_PROBLEM STATEMENT_
Look for "pitch" in each line of the entries, and return the matching lines.
Segment Start: RECORDS FOR THIS TASK
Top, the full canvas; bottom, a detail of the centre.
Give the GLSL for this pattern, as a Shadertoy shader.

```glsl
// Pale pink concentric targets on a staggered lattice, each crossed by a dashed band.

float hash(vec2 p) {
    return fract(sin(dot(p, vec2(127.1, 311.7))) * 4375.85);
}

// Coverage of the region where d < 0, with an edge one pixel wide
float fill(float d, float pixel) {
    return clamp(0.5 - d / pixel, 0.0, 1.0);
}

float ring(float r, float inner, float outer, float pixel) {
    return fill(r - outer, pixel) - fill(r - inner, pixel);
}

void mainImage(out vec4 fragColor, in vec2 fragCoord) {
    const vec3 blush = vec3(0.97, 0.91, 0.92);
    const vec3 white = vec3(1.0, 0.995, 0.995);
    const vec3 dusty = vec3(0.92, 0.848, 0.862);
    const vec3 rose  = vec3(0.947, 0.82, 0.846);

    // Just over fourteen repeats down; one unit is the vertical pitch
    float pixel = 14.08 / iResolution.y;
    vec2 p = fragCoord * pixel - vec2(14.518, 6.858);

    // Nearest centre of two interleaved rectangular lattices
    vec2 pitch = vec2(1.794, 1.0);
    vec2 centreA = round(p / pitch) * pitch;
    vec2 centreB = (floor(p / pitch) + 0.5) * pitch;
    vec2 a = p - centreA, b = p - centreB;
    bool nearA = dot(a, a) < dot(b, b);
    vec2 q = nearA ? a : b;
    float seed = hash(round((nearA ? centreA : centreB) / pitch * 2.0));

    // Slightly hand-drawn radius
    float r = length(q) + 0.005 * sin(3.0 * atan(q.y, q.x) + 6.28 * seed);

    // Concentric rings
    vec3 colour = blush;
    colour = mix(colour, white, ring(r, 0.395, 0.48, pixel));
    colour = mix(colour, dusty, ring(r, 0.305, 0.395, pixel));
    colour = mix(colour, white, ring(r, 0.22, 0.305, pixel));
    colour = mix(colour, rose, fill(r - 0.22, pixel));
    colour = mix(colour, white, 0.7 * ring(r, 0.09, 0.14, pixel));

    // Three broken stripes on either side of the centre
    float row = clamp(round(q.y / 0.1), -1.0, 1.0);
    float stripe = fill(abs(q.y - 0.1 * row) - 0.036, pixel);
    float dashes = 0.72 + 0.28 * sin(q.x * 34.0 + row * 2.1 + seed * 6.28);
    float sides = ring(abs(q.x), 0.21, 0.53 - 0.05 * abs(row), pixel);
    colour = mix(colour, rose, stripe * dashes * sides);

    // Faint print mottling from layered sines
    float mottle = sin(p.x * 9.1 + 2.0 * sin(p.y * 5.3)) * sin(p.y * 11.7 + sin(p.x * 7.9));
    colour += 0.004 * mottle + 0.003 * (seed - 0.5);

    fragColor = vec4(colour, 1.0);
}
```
Segment End: RECORDS FOR THIS TASK
_ANSWER TO THIS EXERCISE_
    // Just over fourteen repeats down; one unit is the vertical pitch
    vec2 pitch = vec2(1.794, 1.0);
    vec2 centreA = round(p / pitch) * pitch;
    vec2 centreB = (floor(p / pitch) + 0.5) * pitch;
    float seed = hash(round((nearA ? centreA : centreB) / pitch * 2.0));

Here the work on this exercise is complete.